0
$\begingroup$

I'm working on the following Fermat little theorem exercise:

Prove that if $p$ is prime and $a^p+b^p = c^p$ then $a+b-c = 0 \mod p$

Also I find a relation with Fermat last theorem which says that no three positive integers $a, b$, and $c$ satisfy the equation $a^n$ + $b^n$ $=$ $c^n$ for any integer value of $n$ greater than $2$.

So is there a solution or a way to solve the problem based on the last theorem? How should I go ahead on this exercise? Any hint or help will be really appreciated.

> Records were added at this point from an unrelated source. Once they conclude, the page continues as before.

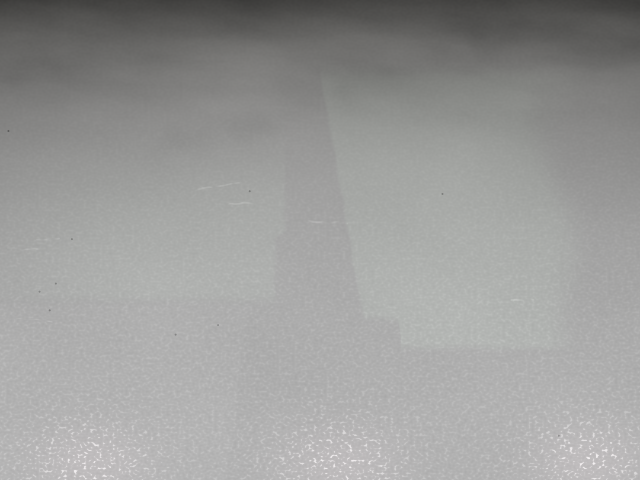
Give the GLSL for this texture, as a Shadertoy shader.

```glsl
const vec3 FLOOR_TINT = vec3(1.0, 1.0, 1.0);
const vec3 SHADE_TINT = vec3(1.01, 1.0, 0.975);
const vec3 COAT_TINT = vec3(0.992, 1.006, 0.994);
const vec3 GLARE_TINT = vec3(1.0, 0.985, 0.99);
const float FLOOR_LEVEL = 0.700;
const float SHADE_DEPTH = 0.425;
const float SHADE_REACH = 0.23;
const float SIDE_FALLOFF = 0.045;
const float COAT_GAIN = 0.026;
const float SEAM_GAIN = 0.010;
const float EDGE_SOFT = 0.005;
const float CLOUD_GAIN = 0.030;
const float STREAK_GAIN = 0.045;
const float GRAIN_GAIN = 0.036;
const float GRAIN_SCALE = 150.0;
const float GLARE_GAIN = 0.055;
const float SPARKLE_GAIN = 0.16;
const int SMUDGES = 6;
const int SCRATCHES = 7;
const int SPECKS = 10;

vec2 hash2(vec2 p) {
    vec3 q = fract(p.xyx * vec3(0.1031, 0.1030, 0.0973));
    q += dot(q, q.yzx + 33.33);
    return fract((q.xx + q.yz) * q.zy);
}

float gradientDot(vec2 cell, vec2 corner, vec2 f) {
    float angle = 6.2832 * hash2(cell + corner).x;
    return dot(vec2(cos(angle), sin(angle)), f - corner);
}

float gradientNoise(vec2 p) {
    vec2 cell = floor(p), f = p - cell;
    vec2 u = f * f * f * (f * (f * 6.0 - 15.0) + 10.0);
    float low = mix(gradientDot(cell, vec2(0, 0), f), gradientDot(cell, vec2(1, 0), f), u.x);
    float high = mix(gradientDot(cell, vec2(0, 1), f), gradientDot(cell, vec2(1, 1), f), u.x);
    return mix(low, high, u.y);
}

float fbm(vec2 p) {
    float sum = 0.0, gain = 1.0;
    for (int i = 0; i < 4; i++) {
        sum += gain * gradientNoise(p);
        p = mat2(1.6, 1.2, -1.2, 1.6) * p + 17.3;
        gain *= 0.5;
    }
    return sum;
}

float above(float edge, float x, float soft) {
    return smoothstep(edge - soft, edge + soft, x);
}

float segmentDistance(vec2 p, vec2 a, vec2 b) {
    vec2 ap = p - a, ab = b - a;
    return length(ap - ab * clamp(dot(ap, ab) / dot(ab, ab), 0.0, 1.0));
}

// Lighter coats of paint with slanted, stepped edges
float coats(vec2 p) {
    vec2 q = p + 0.006 * vec2(gradientNoise(p * 23.0), gradientNoise(p * 19.0 + 40.0));
    float step1 = mix(0.335, 0.275, above(0.833, q.x, EDGE_SOFT));
    float right = above(0.755 - 0.17 * (q.y - 0.34), q.x, EDGE_SOFT)
        * above(step1, q.y, 2.0 * EDGE_SOFT)
        * (1.0 - above(1.17 + 0.12 * gradientNoise(p * 4.0), q.x, 0.06))
        * (1.0 - above(0.85, q.y, 0.025));
    float left = (1.0 - above(0.573 + 0.02 * above(0.51, q.y, 0.01), q.x, EDGE_SOFT))
        * above(0.375, q.y, 3.0 * EDGE_SOFT) * above(0.05, q.x, 0.25)
        * (1.0 - above(0.66, q.y, 0.12));
    return right + 0.75 * left;
}

// Worn dark spots near the far side and broken pale scratches
float marks(vec2 p, float aspect) {
    float sum = 0.0;
    for (int i = 0; i < SMUDGES; i++) {
        vec2 h = hash2(vec2(float(i), 7.0));
        vec2 center = vec2((float(i) + 0.2 + 0.6 * h.x) / float(SMUDGES) * aspect, 0.68 + 0.27 * h.y);
        vec2 d = (p - center) / vec2(0.07, 0.032) + 0.9 * gradientNoise(p * 16.0);
        sum -= 0.024 * exp(-dot(d, d));
    }
    for (int i = 0; i < SCRATCHES; i++) {
        vec2 h = hash2(vec2(float(i), 23.0)), k = hash2(vec2(float(i), 51.0));
        vec2 a = vec2(h.x * aspect, 0.25 + 0.42 * h.y);
        vec2 b = a + vec2(0.02 + 0.08 * k.x, 0.025 * (k.y - 0.3));
        float d = segmentDistance(p + 0.005 * gradientNoise(p * 35.0), a, b);
        sum += 0.05 * (1.0 - smoothstep(0.0005, 0.003, d)) * above(0.0, gradientNoise(p * 60.0), 0.3);
    }
    for (int i = 0; i < SPECKS; i++) {
        vec2 h = hash2(vec2(float(i), 83.0));
        float d = length(p - vec2(h.x * aspect, 0.08 + 0.7 * h.y));
        sum -= 0.16 * (1.0 - smoothstep(0.0008, 0.0032, d));
    }
    return sum;
}

void mainImage(out vec4 fragColor, in vec2 fragCoord) {
    vec2 p = fragCoord / iResolution.y;
    float aspect = iResolution.x / iResolution.y;
    float side = 2.0 * p.x / aspect - 1.0;
    float nearness = 1.0 - smoothstep(0.0, 0.9, p.y);

    // Light falling off toward the far wall and the sides
    float shade = exp((p.y - 1.0) / SHADE_REACH);
    float level = FLOOR_LEVEL - SHADE_DEPTH * shade;
    level -= SIDE_FALLOFF * side * side * smoothstep(0.1, 0.8, p.y);

    // Paint coats, lower seam and cloudy wear
    float coat = coats(p);
    level += COAT_GAIN * coat;
    float seam = 0.472 + 0.13 * p.y;
    level += SEAM_GAIN * (1.0 - above(seam, p.x, EDGE_SOFT)) * (1.0 - above(0.365, p.y, 0.01));
    level += CLOUD_GAIN * fbm(p * vec2(2.6, 3.4) + 5.0) * mix(0.4, 1.0, p.y);
    level += STREAK_GAIN * fbm(vec2(p.x * 3.0, p.y * 11.0 + p.x)) * smoothstep(0.6, 0.95, p.y);
    level += marks(p, aspect);

    // Fine pebbled surface, compressed with distance
    vec2 grainPos = p * GRAIN_SCALE * vec2(1.0, 1.25);
    float grain = gradientNoise(grainPos) + 0.5 * gradientNoise(grainPos * 0.47 + 9.0);
    level += GRAIN_GAIN * grain * mix(0.3, 1.0, nearness);

    // Lamp reflections along the near edge, broken into sparkles
    float glare = 0.0;
    for (int i = 0; i < 3; i++) {
        vec2 d = (p - vec2((0.14 + 0.39 * float(i)) * aspect, 0.035)) / vec2(0.13, 0.085);
        glare += exp(-dot(d, d));
    }
    float sparkle = smoothstep(0.12, 0.6, grain) * (glare + 0.12 * nearness);
    level += GLARE_GAIN * glare + SPARKLE_GAIN * sparkle;

    vec3 color = level * mix(FLOOR_TINT, SHADE_TINT, shade);
    color *= mix(vec3(1.0), COAT_TINT, clamp(coat, 0.0, 1.0));
    color *= mix(vec3(1.0), GLARE_TINT, clamp(glare, 0.0, 1.0));
    fragColor = vec4(clamp(color, 0.0, 1.0), 1.0);
}
```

$\endgroup$
  • $\begingroup$ Fermat's Last Theorem is a distraction here - it says, amongst other things, that there are no solutions to the original for $p\gt 2$. A false statement implies anything, so the implication is then trivially true for $p\gt 2$ and easy for $p=2$. But really the statement here is an early and elementary observation in the journey towards proving the last theorem. $\endgroup$ – Mark Bennet Jan 29 at 7:43
5
$\begingroup$

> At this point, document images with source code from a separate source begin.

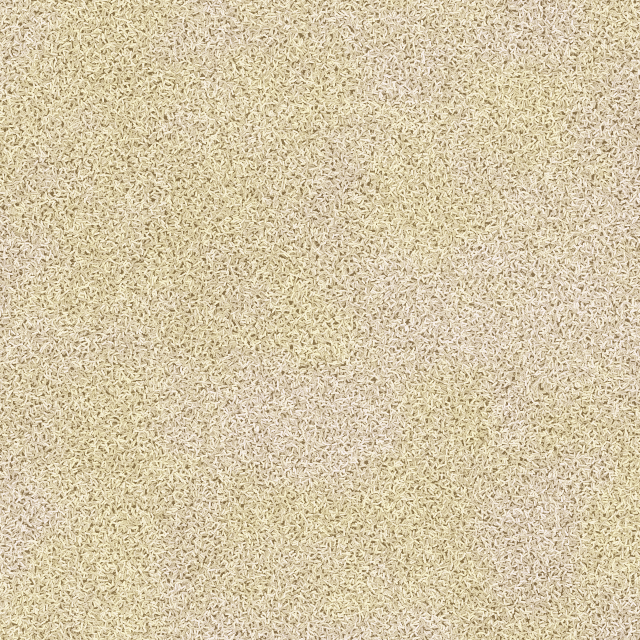
A Shadertoy shader for this texture:

```glsl
// Cream shag carpet: short random fibres piled over dark tan gaps.

const float DENSITY = 170.0;      // fibre cells across the canvas height
const int LAYERS = 3;             // stacked layers of pile
const float RADIUS = 0.24;        // fibre half width, in cells
const vec2 HALF_LENGTH = vec2(0.40, 0.60); // shortest, longest, in cells
const float GAP_HEIGHT = 0.04;    // height seen between fibres
const float LOWEST = 0.26;        // height of the deepest layer
const float LAYER_STEP = 0.22;
const float FIBRE_SPREAD = 0.42;  // height variation inside a layer
const float EDGE_SHADE = 0.28;    // darkening towards fibre sides
const float PATCH_SHADE = 0.12;   // broad light and dark areas

const vec3 GAP = vec3(0.50, 0.41, 0.27);
const vec3 TAN = vec3(0.74, 0.67, 0.53);
const vec3 CREAM = vec3(0.87, 0.82, 0.71);
const vec3 IVORY = vec3(0.97, 0.95, 0.89);
const vec3 ROSY_TINT = vec3(1.00, 0.99, 1.05);
const vec3 YELLOW_TINT = vec3(1.00, 1.00, 0.91);

// Integer hash: three random values from 0 to 1
vec3 hash3(ivec3 cell) {
    uvec3 v = uvec3(cell) * 1664525u + 1013904223u;
    v.x += v.y * v.z; v.y += v.z * v.x; v.z += v.x * v.y;
    v ^= v >> 16u;
    v.x += v.y * v.z; v.y += v.z * v.x; v.z += v.x * v.y;
    return vec3(v >> 8u) / 16777216.0;
}

float valueNoise(vec2 p, int seed) {
    ivec2 c = ivec2(floor(p));
    vec2 f = fract(p);
    f = f * f * (3.0 - 2.0 * f);
    float low = mix(hash3(ivec3(c, seed)).x, hash3(ivec3(c + ivec2(1, 0), seed)).x, f.x);
    float high = mix(hash3(ivec3(c + ivec2(0, 1), seed)).x, hash3(ivec3(c + 1, seed)).x, f.x);
    return mix(low, high, f.y);
}

// Broad irregular patches
float patches(vec2 uv, int seed) {
    return 0.5 * valueNoise(uv * 6.0, seed)
         + 0.3 * valueNoise(uv * 15.0, seed + 1)
         + 0.2 * valueNoise(uv * 36.0, seed + 2);
}

float segmentDistance(vec2 p, vec2 direction, float halfLength) {
    float along = clamp(dot(p, direction), -halfLength, halfLength);
    return length(p - along * direction);
}

// Paints fibres from the deepest layer up; returns height and hue
vec2 pile(vec2 p, float pixel) {
    vec2 result = vec2(GAP_HEIGHT, 0.6);
    for (int layer = 0; layer < LAYERS; layer++) {
        vec2 q = p + float(layer) * vec2(0.37, 0.61);
        ivec2 home = ivec2(floor(q));
        for (int y = -1; y <= 1; y++)
        for (int x = -1; x <= 1; x++) {
            ivec2 cell = home + ivec2(x, y);
            vec3 place = hash3(ivec3(cell, layer));
            vec3 look = hash3(ivec3(cell, layer + 20));
            float angle = 3.14159 * place.z;
            float halfLength = mix(HALF_LENGTH.x, HALF_LENGTH.y, look.x);
            float d = segmentDistance(q - vec2(cell) - place.xy,
                                      vec2(cos(angle), sin(angle)), halfLength);
            float side = min(d / RADIUS, 1.0);
            float height = LOWEST + LAYER_STEP * float(layer)
                         + FIBRE_SPREAD * look.y - EDGE_SHADE * side * side;
            float cover = 1.0 - smoothstep(-0.5, 0.5, (d - RADIUS) / pixel);
            result = mix(result, vec2(height, look.z), cover);
        }
    }
    return result;
}

vec3 woolColour(float height) {
    float h = clamp(height, 0.0, 1.0) * 3.0;
    vec3 colour = mix(GAP, TAN, min(h, 1.0));
    colour = mix(colour, CREAM, clamp(h - 1.0, 0.0, 1.0));
    return mix(colour, IVORY, clamp(h - 2.0, 0.0, 1.0));
}

void mainImage(out vec4 fragColor, in vec2 fragCoord) {
    vec2 uv = fragCoord / iResolution.y;
    vec2 wool = pile(uv * DENSITY, DENSITY / iResolution.y);

    // Patches shift both lightness and warmth
    float height = wool.x + PATCH_SHADE * (patches(uv, 40) - 0.5);
    float warmth = smoothstep(0.25, 0.75, patches(uv, 50));
    float hue = mix(warmth, wool.y, 0.45);

    vec3 colour = woolColour(height) * mix(ROSY_TINT, YELLOW_TINT, hue);
    fragColor = vec4(min(colour, 1.0), 1.0);
}
```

Write $$a^p+b^p-c^p=(a^p-a)+(b^p-b)-(c^p-c)+a+b-c.$$

$\endgroup$
3
$\begingroup$

By Fermat's little theorem, $0\equiv a^p+b^p-c^p\equiv a+b-c\pmod p$.

$\endgroup$

Your Answer

By clicking “Post Your Answer”, you agree to our terms of service, privacy policy and cookie policy

Not the answer you're looking for? Browse other questions tagged or ask your own question.